Careen Vaughn and Rebeka Rich thought the big blank wall on the side of the Time Warner Cable building at South First and Stassney was an eyesore, so when they had a chance to do something about it, they jumped at the chance. Time Warner which apparently thought the wall was no great shakes, either took the suggestion of Tracy Wolczanski and had local artists submit bids for a mural. Vaughn and Rich pitched a "South Austin pride" theme, full of recognizable landmarks from below Town Lake, which Vaughn did a sketch of, and it was accepted. So, from early November to late December, Vaughn, Rich, and their colleagues Phil Crocker, Michael Neely, and Shanda Smith set to cramming the wall with as many Violet Crown icons as they could fit in 130 feet. Bat Bridge? Check. Barton Springs? Check. Broken Spoke? Check. Moontower? Check. St. Ed's? Check. You can also spy Maria's Taco Express, the Continental Club, McKinney Falls, Hill's Cafe, Garrison Park, and the Soup Peddler, among others, peeking out from among all the trees and water. On February 7, Time Warner unveiled the work with much fanfare at a ceremony attended by Texas State Rep. Elliott Naishtat, City Council Member Betty Dunkerley, KVET personality and Hill's Cafe owner Bob Cole, and Nilda de la Llata, owner of El Sol y la Luna.

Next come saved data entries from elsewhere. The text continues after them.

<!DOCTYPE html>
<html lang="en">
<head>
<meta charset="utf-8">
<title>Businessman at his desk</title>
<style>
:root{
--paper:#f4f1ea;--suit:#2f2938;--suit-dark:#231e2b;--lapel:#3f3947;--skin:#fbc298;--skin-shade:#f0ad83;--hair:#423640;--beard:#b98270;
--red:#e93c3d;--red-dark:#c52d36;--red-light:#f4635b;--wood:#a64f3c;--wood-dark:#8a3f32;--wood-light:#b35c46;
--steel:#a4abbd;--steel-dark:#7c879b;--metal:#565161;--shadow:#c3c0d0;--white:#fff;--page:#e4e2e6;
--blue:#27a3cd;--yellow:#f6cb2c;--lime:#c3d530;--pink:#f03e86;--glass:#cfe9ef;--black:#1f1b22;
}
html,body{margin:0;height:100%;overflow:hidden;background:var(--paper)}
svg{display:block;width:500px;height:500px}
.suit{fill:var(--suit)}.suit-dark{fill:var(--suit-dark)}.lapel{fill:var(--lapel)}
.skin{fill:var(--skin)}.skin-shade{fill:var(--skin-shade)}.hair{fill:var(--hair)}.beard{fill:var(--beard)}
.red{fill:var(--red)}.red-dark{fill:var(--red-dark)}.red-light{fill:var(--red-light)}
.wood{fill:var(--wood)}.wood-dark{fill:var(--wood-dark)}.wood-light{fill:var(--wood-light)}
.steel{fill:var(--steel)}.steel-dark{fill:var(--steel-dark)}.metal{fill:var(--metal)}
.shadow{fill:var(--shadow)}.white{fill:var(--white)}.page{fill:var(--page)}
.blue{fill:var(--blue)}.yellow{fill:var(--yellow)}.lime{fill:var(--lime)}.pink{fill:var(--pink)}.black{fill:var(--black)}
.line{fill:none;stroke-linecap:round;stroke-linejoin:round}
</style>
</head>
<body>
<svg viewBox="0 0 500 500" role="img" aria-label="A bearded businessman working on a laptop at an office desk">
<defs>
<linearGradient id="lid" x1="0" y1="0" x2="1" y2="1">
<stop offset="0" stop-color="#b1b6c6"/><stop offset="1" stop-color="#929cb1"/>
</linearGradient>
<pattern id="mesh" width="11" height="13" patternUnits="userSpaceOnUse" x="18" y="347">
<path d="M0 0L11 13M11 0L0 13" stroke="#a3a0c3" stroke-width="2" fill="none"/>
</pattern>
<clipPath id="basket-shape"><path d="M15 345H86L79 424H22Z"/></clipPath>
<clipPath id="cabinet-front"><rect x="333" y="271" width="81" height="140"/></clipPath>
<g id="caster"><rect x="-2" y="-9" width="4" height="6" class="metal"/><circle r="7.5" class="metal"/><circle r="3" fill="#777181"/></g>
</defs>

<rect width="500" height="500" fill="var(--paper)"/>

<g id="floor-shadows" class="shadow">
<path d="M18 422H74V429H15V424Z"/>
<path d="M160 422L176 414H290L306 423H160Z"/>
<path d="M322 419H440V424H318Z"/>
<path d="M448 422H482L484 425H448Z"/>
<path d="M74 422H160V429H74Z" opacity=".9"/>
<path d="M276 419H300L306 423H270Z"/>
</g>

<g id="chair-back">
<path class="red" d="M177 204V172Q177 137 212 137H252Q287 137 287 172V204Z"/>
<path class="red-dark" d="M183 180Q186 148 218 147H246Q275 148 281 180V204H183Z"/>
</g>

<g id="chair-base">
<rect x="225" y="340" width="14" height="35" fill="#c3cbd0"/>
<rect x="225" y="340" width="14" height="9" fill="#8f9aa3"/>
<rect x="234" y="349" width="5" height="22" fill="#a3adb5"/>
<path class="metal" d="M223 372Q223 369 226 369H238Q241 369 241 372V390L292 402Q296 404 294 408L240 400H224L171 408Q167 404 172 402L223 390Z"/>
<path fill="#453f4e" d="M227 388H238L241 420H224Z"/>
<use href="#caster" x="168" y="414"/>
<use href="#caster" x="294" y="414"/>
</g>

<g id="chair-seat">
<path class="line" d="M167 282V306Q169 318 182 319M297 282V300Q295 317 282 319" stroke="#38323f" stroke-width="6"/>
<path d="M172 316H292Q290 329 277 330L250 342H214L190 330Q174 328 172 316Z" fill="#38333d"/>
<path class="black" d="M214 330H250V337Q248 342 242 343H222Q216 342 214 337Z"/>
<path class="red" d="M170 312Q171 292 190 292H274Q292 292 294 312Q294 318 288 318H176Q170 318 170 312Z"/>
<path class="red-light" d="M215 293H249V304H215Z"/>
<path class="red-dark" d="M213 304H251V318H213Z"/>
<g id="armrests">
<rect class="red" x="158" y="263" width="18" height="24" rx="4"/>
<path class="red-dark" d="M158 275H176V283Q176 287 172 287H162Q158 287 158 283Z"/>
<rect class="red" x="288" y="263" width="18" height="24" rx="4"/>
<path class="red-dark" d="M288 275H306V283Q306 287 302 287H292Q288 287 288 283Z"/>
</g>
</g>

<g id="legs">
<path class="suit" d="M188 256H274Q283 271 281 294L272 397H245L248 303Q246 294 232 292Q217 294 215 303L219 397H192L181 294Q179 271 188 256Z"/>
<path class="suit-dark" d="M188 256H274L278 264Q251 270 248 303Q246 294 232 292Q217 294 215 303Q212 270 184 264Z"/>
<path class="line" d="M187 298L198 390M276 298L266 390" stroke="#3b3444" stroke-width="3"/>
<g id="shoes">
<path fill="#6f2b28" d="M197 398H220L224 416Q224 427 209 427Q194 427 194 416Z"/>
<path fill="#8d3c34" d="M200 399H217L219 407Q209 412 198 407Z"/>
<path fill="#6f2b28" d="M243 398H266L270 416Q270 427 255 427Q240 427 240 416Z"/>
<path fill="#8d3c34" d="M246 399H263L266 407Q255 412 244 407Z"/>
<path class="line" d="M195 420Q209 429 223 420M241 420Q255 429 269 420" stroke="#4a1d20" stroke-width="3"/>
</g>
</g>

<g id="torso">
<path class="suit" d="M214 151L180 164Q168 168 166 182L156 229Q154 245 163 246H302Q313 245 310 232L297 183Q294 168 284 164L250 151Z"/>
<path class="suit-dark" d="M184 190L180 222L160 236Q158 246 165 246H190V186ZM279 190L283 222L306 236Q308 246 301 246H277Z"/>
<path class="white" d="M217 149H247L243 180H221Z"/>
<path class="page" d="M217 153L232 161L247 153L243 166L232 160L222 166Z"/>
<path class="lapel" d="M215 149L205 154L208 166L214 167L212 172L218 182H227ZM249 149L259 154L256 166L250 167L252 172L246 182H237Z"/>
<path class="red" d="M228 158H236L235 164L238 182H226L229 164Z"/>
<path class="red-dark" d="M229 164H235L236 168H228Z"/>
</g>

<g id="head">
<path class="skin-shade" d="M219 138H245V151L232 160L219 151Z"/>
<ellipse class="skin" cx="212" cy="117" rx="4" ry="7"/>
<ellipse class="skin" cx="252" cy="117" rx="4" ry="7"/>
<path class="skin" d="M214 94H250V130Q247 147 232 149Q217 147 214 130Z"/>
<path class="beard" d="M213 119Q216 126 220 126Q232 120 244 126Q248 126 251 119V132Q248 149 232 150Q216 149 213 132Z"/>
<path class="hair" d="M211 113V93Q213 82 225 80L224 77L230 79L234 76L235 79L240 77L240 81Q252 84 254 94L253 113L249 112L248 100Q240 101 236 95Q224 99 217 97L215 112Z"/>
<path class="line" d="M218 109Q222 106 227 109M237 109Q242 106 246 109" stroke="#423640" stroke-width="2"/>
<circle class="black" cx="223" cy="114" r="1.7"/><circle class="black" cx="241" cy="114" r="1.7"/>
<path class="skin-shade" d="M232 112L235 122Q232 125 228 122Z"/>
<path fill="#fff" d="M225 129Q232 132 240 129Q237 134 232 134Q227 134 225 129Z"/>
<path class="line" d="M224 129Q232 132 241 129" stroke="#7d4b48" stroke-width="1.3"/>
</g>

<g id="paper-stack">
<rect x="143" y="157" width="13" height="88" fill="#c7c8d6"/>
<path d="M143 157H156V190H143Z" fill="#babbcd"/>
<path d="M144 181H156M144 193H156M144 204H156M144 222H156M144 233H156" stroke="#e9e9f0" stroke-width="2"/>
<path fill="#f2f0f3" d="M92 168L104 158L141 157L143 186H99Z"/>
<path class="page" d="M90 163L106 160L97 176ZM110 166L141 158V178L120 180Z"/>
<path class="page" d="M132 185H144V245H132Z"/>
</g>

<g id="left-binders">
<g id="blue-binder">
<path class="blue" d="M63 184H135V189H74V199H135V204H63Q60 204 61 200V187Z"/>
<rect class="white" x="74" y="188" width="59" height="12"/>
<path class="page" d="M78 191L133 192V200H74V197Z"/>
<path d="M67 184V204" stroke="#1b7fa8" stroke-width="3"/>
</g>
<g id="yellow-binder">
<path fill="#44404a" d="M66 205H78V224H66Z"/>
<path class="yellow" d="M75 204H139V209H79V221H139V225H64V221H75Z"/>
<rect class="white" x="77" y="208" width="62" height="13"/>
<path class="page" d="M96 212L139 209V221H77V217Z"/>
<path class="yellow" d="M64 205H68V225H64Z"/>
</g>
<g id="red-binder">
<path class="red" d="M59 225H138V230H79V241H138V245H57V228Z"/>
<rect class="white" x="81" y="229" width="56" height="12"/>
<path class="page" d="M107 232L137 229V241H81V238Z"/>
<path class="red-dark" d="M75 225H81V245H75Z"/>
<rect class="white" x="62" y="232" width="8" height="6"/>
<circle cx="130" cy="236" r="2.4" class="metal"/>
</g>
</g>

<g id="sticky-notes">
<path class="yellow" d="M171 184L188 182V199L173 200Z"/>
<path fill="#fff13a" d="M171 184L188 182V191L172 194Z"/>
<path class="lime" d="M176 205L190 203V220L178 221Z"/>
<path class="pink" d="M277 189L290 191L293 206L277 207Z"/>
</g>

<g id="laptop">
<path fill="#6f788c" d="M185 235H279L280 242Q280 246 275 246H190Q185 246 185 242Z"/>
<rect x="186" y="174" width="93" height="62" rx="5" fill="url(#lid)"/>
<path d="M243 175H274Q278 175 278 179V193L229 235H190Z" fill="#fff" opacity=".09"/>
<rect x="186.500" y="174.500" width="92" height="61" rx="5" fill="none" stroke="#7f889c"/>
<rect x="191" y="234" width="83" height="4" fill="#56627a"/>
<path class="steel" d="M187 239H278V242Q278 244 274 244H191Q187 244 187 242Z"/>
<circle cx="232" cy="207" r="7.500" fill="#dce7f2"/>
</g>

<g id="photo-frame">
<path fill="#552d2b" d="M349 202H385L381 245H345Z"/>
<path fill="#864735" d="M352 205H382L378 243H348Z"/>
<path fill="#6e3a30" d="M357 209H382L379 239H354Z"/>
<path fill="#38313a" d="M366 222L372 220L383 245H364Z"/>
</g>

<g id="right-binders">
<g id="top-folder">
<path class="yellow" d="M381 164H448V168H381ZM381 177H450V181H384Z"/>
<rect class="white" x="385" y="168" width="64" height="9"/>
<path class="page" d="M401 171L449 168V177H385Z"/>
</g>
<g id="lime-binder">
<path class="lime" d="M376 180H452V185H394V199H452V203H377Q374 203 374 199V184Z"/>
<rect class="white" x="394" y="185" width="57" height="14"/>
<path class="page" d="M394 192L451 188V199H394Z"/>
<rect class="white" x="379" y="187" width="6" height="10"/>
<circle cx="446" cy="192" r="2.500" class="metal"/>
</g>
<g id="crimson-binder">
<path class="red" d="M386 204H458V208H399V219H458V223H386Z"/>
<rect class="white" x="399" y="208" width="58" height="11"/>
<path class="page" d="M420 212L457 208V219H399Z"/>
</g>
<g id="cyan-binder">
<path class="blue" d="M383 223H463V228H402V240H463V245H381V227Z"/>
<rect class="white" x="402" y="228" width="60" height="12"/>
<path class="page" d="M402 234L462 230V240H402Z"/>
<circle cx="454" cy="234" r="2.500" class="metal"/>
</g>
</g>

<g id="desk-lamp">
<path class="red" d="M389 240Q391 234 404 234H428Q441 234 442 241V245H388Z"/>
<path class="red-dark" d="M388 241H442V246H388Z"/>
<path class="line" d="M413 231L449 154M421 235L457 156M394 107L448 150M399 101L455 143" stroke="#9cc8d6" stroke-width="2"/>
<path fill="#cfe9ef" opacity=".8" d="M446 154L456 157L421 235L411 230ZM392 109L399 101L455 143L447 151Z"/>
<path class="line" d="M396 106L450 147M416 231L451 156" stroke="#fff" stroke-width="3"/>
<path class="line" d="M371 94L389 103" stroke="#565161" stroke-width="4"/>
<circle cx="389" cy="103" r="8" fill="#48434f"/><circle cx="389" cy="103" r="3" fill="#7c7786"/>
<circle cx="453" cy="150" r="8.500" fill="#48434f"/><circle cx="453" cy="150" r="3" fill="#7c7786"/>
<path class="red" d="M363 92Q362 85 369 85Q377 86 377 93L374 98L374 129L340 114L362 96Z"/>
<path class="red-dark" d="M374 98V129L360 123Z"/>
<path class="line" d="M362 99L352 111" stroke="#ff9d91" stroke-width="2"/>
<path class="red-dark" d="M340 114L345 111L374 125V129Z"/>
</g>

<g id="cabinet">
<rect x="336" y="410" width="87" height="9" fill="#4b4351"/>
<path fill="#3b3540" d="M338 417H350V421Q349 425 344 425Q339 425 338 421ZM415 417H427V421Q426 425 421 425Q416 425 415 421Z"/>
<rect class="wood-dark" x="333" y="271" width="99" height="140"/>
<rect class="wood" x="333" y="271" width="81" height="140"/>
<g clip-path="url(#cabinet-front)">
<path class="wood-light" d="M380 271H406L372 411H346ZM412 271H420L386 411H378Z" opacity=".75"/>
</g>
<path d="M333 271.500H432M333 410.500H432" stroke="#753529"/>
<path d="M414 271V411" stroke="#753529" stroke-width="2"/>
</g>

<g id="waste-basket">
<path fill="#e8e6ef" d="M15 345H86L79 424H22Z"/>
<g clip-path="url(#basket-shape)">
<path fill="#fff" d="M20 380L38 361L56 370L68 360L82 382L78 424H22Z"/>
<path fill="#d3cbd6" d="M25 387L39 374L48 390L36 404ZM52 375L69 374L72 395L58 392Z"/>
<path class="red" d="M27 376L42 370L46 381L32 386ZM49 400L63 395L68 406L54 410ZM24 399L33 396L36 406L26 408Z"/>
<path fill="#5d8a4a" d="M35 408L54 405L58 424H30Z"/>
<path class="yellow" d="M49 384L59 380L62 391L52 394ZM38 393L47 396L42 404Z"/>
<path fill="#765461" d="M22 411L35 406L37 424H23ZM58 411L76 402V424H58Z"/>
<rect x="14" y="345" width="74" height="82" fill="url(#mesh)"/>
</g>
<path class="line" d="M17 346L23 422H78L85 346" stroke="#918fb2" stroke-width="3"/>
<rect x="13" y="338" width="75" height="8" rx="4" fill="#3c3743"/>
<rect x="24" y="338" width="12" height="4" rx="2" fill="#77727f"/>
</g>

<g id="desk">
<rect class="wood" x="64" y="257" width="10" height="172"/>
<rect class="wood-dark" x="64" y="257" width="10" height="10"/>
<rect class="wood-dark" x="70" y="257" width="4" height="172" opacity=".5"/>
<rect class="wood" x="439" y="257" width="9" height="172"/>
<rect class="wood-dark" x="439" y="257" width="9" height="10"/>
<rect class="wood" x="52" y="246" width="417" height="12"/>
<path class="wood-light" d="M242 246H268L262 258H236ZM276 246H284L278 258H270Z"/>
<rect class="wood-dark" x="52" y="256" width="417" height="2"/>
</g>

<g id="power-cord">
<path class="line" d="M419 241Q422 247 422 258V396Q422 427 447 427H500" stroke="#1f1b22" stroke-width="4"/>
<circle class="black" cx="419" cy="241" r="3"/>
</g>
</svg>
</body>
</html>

Another Southside mural made its debut in February, this one at Mendez Middle School, 5106 Village Square. The mural, one of four produced at neighboring schools in Dove Springs (Houston, Rodriguez, and Widen Elementaries are the others), was created by Mendez students through an after-school program that seeks to introduce students to basic art concepts, promote Mexican culture, beautify the community, promote diversity, and elevate self-esteem through the group effort. The project, a collaboration between River City Youth Foundation and Mexic-Arte Museum, was sponsored by A Glimmer of Hope Foundation. The unveiling ceremony on February 1 recognized the participating students and Austin artist Adrian Quintero.